Until the 60s, it used to be one of the most beautiful areas in the center of Athens. Today, Agios Panteleimonas Square, with the commanding Orthodox Church, has turned into an unofficial war zone among certain Greeks and the rapidly increasing immigrant population, and a neighborhood of poverty and violence.
During the 90s, many legal and illegal immigrants flocked to this area in search of cheap accommodation. As the years passed and the number of immigrants kept increasing, with many of them sleeping around the square or squatting abandoned houses, the Greeks got wary of their presence and conflict began.
In 2008, certain residents of the area, with the support of extreme right-wing groups resolved that, if the state was reluctant to do something, they would act themselves. Citizen patrols appeared, using violence to repel the immigrants. The message sent to the foreigners was sharp and clear: they were not wanted.
In the past 2 years, the once only sporadic incidents against immigrants gradually became more frequent and more violent; the streets around the square are no longer safe for dark-skinned people.
Hatred has become deeply rooted, and the opposing sides are trapped in a gridlock with no common ground.

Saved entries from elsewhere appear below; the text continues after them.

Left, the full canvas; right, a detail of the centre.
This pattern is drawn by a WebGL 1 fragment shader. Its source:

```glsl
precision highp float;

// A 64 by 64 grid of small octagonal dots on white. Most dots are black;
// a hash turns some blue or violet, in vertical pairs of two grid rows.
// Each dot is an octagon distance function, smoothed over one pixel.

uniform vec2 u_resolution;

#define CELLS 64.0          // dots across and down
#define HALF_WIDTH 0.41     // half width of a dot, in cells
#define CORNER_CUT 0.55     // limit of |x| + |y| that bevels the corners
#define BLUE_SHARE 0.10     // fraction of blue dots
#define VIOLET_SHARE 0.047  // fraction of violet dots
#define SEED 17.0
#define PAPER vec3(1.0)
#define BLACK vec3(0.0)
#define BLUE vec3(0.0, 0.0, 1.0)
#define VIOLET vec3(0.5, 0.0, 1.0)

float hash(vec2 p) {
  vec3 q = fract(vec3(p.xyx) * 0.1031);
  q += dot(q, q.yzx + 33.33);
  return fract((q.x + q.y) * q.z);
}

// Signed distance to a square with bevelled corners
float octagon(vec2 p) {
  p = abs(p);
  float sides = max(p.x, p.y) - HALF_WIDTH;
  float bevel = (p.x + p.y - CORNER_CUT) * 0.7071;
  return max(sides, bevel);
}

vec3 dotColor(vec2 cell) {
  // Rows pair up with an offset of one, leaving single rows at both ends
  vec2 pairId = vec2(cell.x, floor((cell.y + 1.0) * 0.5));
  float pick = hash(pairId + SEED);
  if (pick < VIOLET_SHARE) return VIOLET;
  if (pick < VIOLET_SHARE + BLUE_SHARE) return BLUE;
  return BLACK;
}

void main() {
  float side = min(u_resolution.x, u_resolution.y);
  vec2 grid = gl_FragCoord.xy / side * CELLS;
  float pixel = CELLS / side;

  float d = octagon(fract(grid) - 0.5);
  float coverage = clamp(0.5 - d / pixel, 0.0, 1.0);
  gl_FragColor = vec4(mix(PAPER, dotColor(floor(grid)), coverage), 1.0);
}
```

Cruising on the surface of the sprawling cement crust that covers the Athenian basin, a bunch of lunatic bicycle riders, reclaim public space, with their environmentalist DIY style. Their guerilla films, caustic performances and adrenaline pumping rides through the city local/Athens seed their Athens with the hopes and aspirations of a more involved youth. The crumbling city is at the mercy of those who are willing to piece together or tear down the relic of a time that has passed.
This group of people of all ages and nationalities seize the fertile moment to share a common vision of their future. Self organizing and initiating new ways to explore public space Local is one of many new young communities which have given up on elected officials to look out for their interests and are no longer going to sit on the side line. Hopefully this is the dawn of a new era where Greece’s youth is more intimately involved with their environment and their community, equipping them with the weapons to survive in the difficult times to come.
Marchers singing anticapitalist Soviet anthems and university theatres packed to watch Communist Germany black and white movies: Either History evaded Greece and the Berlin wall never fell or it is in the making in a Greece shaken by protests and rage against the political and economic elite.Radical leftist movements, all the spectrum covered, got about 30% of the votes in the November 2010 local elections.These groups are renewed with hundreds of angry and frustrated youngsters for reasons that escape to the understanding of the casual visitor. Teenagers, sometimes as young as 12, throw stones against the Parliament, brand hammers, and justify the use of Molotov cocktails as valid means of protests. At a time when Greece has achieved its higher level of economic development, how to explain this anger? Is this movement specific to Greece given its historical particularities or is it a signal of the rise of more active and aggressive leftist protest movements?
Manolis, a.k.a Olayinka or MC Yinka, as most people know him, is a Nigerian, 2nd-generation immigrant who was born and raised in Athens, Greece.
His African roots, interwoven with his Greek upbringing, make Yinka a unique voice in the downtown music scene. A well-respected MC, he works with various bands ranging from ethnic fusion to jazz, and pop. He also plays with dub veterans Direct Connection and has his own band, Urbanix.
Recently, his neighborhood has been a battleground for tensions between a growing racist neo-right wing youth and the numerous immigrant inhabitants of the area.With all the madness that surrounds his dilapidated neighborhood, he manages to rise up above the pollution, inspired by the things he sees, using his lyrics as weapons to fight against the discrimination that permeates his world and stand up for the rights of his people.